If Bas Smets were only a famous name, it would obscure his uncommon passion combining architecture with nature. Under his singular design work, he redraws the various landscapes by giving them a touch of his own intelligence, emanating from a personalised point of view. The urban landscape becomes, from his perspective, a resilient whole where life is good.
At only eighteen, philosophy and mathematics were his most favoured subjects. His professional career, however, began as a confirmed choice as an architect. Yet far from conventional urbanism, he managed to develop a style that is his own: one which is more artful than it is technical. He is interested in the elements that make use of all the richness available in nature: stones, plants, water, sun and so on... He is well known for the Tower and Taxis Park as well as for his updated versions of the forecourt of Saint-Gilles and the Saint-Lazare Boulevard. Having already made his name in Belgium, he then went on to aim at the international scene. In this, he recreated the surroundings of the Perelman Art Centre in New York and also transformed the foot of Frank Gehry's building in Arles. Among the Arab countries where he made his mark were Bahrain and Bilan. And the list is long…
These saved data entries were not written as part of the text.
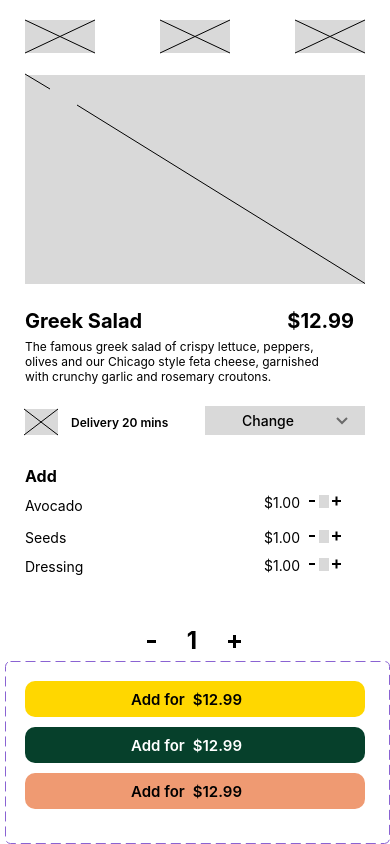
<!DOCTYPE html>
<html lang="en">
<head>
<meta charset="utf-8">
<title>Greek Salad</title>
<style>
:root {
  --paper: #ffffff;
  --ink: #000000;
  --block: #d9d9d9;
  --chevron: #6b6b6b;
  --frame: #8a63d2;
  --yellow: #ffd700;
  --green: #06402b;
  --salmon: #ef9a72;
}
* { box-sizing: border-box; margin: 0; padding: 0; }
html, body { width: 390px; height: 844px; overflow: hidden; background: var(--paper); }
body { font-family: Inter, Roboto, sans-serif; color: var(--ink); }
svg { display: block; overflow: visible; }
a { color: inherit; text-decoration: none; }
.screen { width: 390px; height: 844px; padding: 20px 25px 0; position: relative; }

.top-bar { display: flex; justify-content: space-between; height: 33px; }
.placeholder { background: var(--block); }
.placeholder line { stroke: var(--ink); stroke-width: 1; }
.hero { margin-top: 22px; height: 209px; }

.title-row { display: flex; justify-content: space-between; align-items: center; height: 24px; margin-top: 25px; padding-right: 11px; }
h1, .price { font-size: 20px; line-height: 24px; font-weight: 700; }
.description { margin-top: 6px; font-size: 12px; line-height: 15px; white-space: nowrap; }

.delivery { display: flex; align-items: center; height: 29px; margin-top: 22px; }
.delivery .placeholder { margin-top: 3px; }
.delivery p { flex: 1; margin: 4px 0 0 13px; font-size: 12px; line-height: 15px; font-weight: 600; }
.change { display: flex; justify-content: space-between; align-items: center; width: 160px; height: 29px; padding: 0 17px 0 37px; background: var(--block); font-size: 14px; font-weight: 500; }
.change path { fill: none; stroke: var(--chevron); stroke-width: 2; }

h2 { margin-top: 31px; font-size: 16px; line-height: 20px; font-weight: 700; }
.extras { list-style: none; margin-top: 4px; }
.extras li { display: grid; grid-template-columns: 239px 45px 32px; align-items: center; height: 24px; font-size: 14px; line-height: 17px; }
.extras li:nth-child(1) .name { padding-top: 7px; }
.extras li:nth-child(2) { margin-top: 11px; }
.extras li:nth-child(3) { margin-top: 4px; }
.extras li:nth-child(3) .name { padding-top: 2px; }
.stepper { display: flex; justify-content: space-between; align-items: center; height: 14px; margin-top: -2px; }
.stepper i { width: 10px; height: 13px; background: var(--block); }
.stepper svg { fill: var(--ink); }

.quantity { display: flex; align-items: center; justify-content: space-between; width: 96px; height: 30px; margin: 49px 0 0 121px; font-size: 24px; font-weight: 700; line-height: 30px; }
.quantity svg { fill: var(--ink); }

.order-options { position: absolute; left: 5px; top: 661px; width: 385px; height: 183px; padding: 20px 25px 0 20px; display: flex; flex-direction: column; gap: 10px; }
.frame { position: absolute; left: 0; top: 0; }
.frame rect { fill: none; stroke: var(--frame); stroke-width: 1; stroke-dasharray: 10 5; }
.order { display: flex; justify-content: center; align-items: center; gap: 8px; height: 36px; padding-right: 17px; border-radius: 10px; font-size: 15px; font-weight: 600; position: relative; }
.yellow { background: var(--yellow); }
.green { background: var(--green); color: var(--paper); }
.salmon { background: var(--salmon); }
</style>
</head>
<body>
<main class="screen">
  <svg width="0" height="0" style="position:absolute">
    <defs>
      <g id="minus"><rect x="0" y="4" width="6" height="2"/></g>
      <g id="plus"><rect x="0" y="4" width="9" height="2"/><rect x="3.5" y="0.5" width="2" height="9"/></g>
    </defs>
  </svg>

  <header class="top-bar">
    <svg class="placeholder" width="70" height="33"><line x1="0" y1="0" x2="70" y2="33"/><line x1="0" y1="33" x2="70" y2="0"/></svg>
    <svg class="placeholder" width="70" height="33"><line x1="0" y1="0" x2="70" y2="33"/><line x1="0" y1="33" x2="70" y2="0"/></svg>
    <svg class="placeholder" width="70" height="33"><line x1="0" y1="0" x2="70" y2="33"/><line x1="0" y1="33" x2="70" y2="0"/></svg>
  </header>

  <svg class="placeholder hero" width="340" height="209" role="img" aria-label="Image area for the dish">
    <line x1="0" y1="-1" x2="25" y2="14"/>
    <line x1="52" y1="30" x2="340" y2="208.5"/>
  </svg>

  <div class="title-row">
    <h1>Greek Salad</h1>
    <p class="price">$12.99</p>
  </div>
  <p class="description">The famous greek salad of crispy lettuce, peppers,<br>olives and our Chicago style feta cheese, garnished<br>with crunchy garlic and rosemary croutons.</p>

  <section class="delivery">
    <svg class="placeholder" width="33" height="26"><line x1="-1" y1="0" x2="33" y2="26"/><line x1="-1" y1="26" x2="33" y2="0"/></svg>
    <p>Delivery 20 mins</p>
    <a class="change" href="#">Change
      <svg width="12" height="8"><path d="M1 1 L6 6 L11 1"/></svg>
    </a>
  </section>

  <section>
    <h2>Add</h2>
    <ul class="extras">
      <li>
        <span class="name">Avocado</span><span>$1.00</span>
        <span class="stepper"><svg width="6" height="10"><use href="#minus"/></svg><i></i><svg width="9" height="10"><use href="#plus"/></svg></span>
      </li>
      <li>
        <span class="name">Seeds</span><span>$1.00</span>
        <span class="stepper"><svg width="6" height="10"><use href="#minus"/></svg><i></i><svg width="9" height="10"><use href="#plus"/></svg></span>
      </li>
      <li>
        <span class="name">Dressing</span><span>$1.00</span>
        <span class="stepper"><svg width="6" height="10"><use href="#minus"/></svg><i></i><svg width="9" height="10"><use href="#plus"/></svg></span>
      </li>
    </ul>
  </section>

  <div class="quantity">
    <svg width="10" height="14"><rect x="1" y="6" width="9" height="3"/></svg>
    <span>1</span>
    <svg width="14" height="14"><rect x="0" y="6" width="13" height="3"/><rect x="5" y="1" width="3" height="13"/></svg>
  </div>

  <section class="order-options">
    <svg class="frame" width="385" height="183"><rect x="0.5" y="0.5" width="384" height="182" rx="5"/></svg>
    <a class="order yellow" href="#"><span>Add for</span><span>$12.99</span></a>
    <a class="order green" href="#"><span>Add for</span><span>$12.99</span></a>
    <a class="order salmon" href="#"><span>Add for</span><span>$12.99</span></a>
  </section>
</main>
</body>
</html>
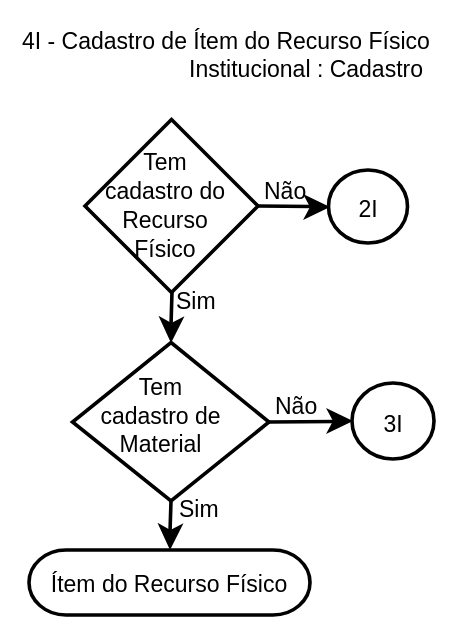
<!DOCTYPE html>
<html lang="pt">
<head>
<meta charset="utf-8">
<title>Cadastro de Ítem do Recurso Físico</title>
<style>
:root { --ink: #000; --paper: #fff; }
* { box-sizing: border-box; margin: 0; }
body { background: var(--paper); overflow: hidden; }
.flowchart {
  position: relative; width: 464px; height: 640px; overflow: hidden;
  background: var(--paper); color: var(--ink);
  font: 23px/29px "Liberation Sans", Arial, sans-serif;
}
.shapes { position: absolute; inset: 0; fill: none; stroke: var(--ink); stroke-width: 3.6; }
.arrowheads { fill: var(--ink); stroke: none; }
.title {
  position: absolute; left: 22px; top: 27px; width: 410px;
  font-size: 23px; font-weight: 400; line-height: 28px; white-space: nowrap;
}
.title span { display: block; }
.title .subject { padding-right: 9px; text-align: right; }
.node, .label { position: absolute; white-space: nowrap; }
.node { text-align: center; transform: translateX(-50%); }
.has-resource { left: 165px; top: 148px; }
.has-material { left: 160.5px; top: 373px; line-height: 28.5px; }
.go-2i { left: 368px; top: 195px; }
.go-3i { left: 393px; top: 410px; }
.result { left: 169px; top: 570px; }
.resource-no { left: 264px; top: 177px; }
.resource-yes { left: 176px; top: 287px; }
.material-no { left: 275px; top: 392px; }
.material-yes { left: 179px; top: 495px; }
</style>
</head>
<body>
<main class="flowchart">
  <svg class="shapes" width="464" height="640" viewBox="0 0 464 640" aria-hidden="true">
    <defs>
      <path id="arrowhead" d="M0 0L-27 -13L-20 0L-27 13Z"/>
    </defs>
    <g class="connectors">
      <path d="M258 206L312 206.5M172 292L171 325M269 422L336 421.5M171 501L170 532"/>
    </g>
    <g class="arrowheads">
      <use href="#arrowhead" transform="translate(330 207)"/>
      <use href="#arrowhead" transform="translate(171 343) rotate(91)"/>
      <use href="#arrowhead" transform="translate(353 421)"/>
      <use href="#arrowhead" transform="translate(170 550) rotate(91)"/>
    </g>
    <polygon points="171.5,119.5 258,206 171.5,292.5 85,206"/>
    <polygon points="171,342.5 269,422 171,501 72.5,422"/>
    <ellipse cx="368" cy="206.5" rx="39.5" ry="36.5"/>
    <ellipse cx="393" cy="421" rx="41" ry="38"/>
    <rect x="29" y="550" width="281" height="65" rx="37" ry="32.5"/>
  </svg>

  <h1 class="title">
    <span>4I - Cadastro de Ítem do Recurso Físico</span>
    <span class="subject">Institucional : Cadastro</span>
  </h1>

  <p class="node has-resource">Tem<br>cadastro do<br>Recurso<br>Físico</p>
  <p class="label resource-no">Não</p>
  <p class="node go-2i">2I</p>
  <p class="label resource-yes">Sim</p>

  <p class="node has-material">Tem<br>cadastro de<br>Material</p>
  <p class="label material-no">Não</p>
  <p class="node go-3i">3I</p>
  <p class="label material-yes">Sim</p>

  <p class="node result">Ítem do Recurso Físico</p>
</main>
</body>
</html>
Parking in Kortrijk
Despite the large number of projects to which he devoted himself, Smets paid particular attention to 'Parking in Kortrijk'. The project involved a desire to create 200 parking bays. In the centre, he imagined a large park with all of its charms that would cost only two euros per unit. He also made sure that he was able to hide the cars away. His goal was to reconcile two diametrically opposed elements: a car park and a natural landscape. For him, this is where all the genius resides: forming a perfect alliance that resolves the most irreconcilable of dichotomies!
Bas Smets categorically refused to be called 'landscaper'. He is, in fact, a landscape architect according to his own definition. He proudly recounted his artistic journey in the Tower and Taxis Park in December: all the pieces of the puzzle that led to this work of art, created on the occasion of the seventieth anniversary of human rights. To pay tribute to the missing of March 22, he planted 32 trees in the heart of the Sonian Forest: a telling way to breathe new life into Céline Fremault's project.
To summarise his artistic project, Bas Smets declared that his goal, far from being mimesis, tries to offer reflection and make people think. In his vision, the landscape architect's mission is to transform, sublimate and reinvent nature by tapping into its strong points as the climatic upheavals that threaten cities continue. Speaking of Brussels, he explains how this city ought to be based between the two geological and meteorological layers. He already has a sketch in his office that illustrates this architectural and natural dissonance, something that bio-spherical urbanism should offer a solution to with respect to both. And that's just about it all.
One more thing: Bas Smets is not lacking in the way he shows off his best philosophical side. Besides, he reads a lot when he's on a plane. Thus, 'To design landscape is to make philosophy; to shape our way of life on a living planet is a truly philosophical question.'
To find out more, visit: http://www.bassmets.be/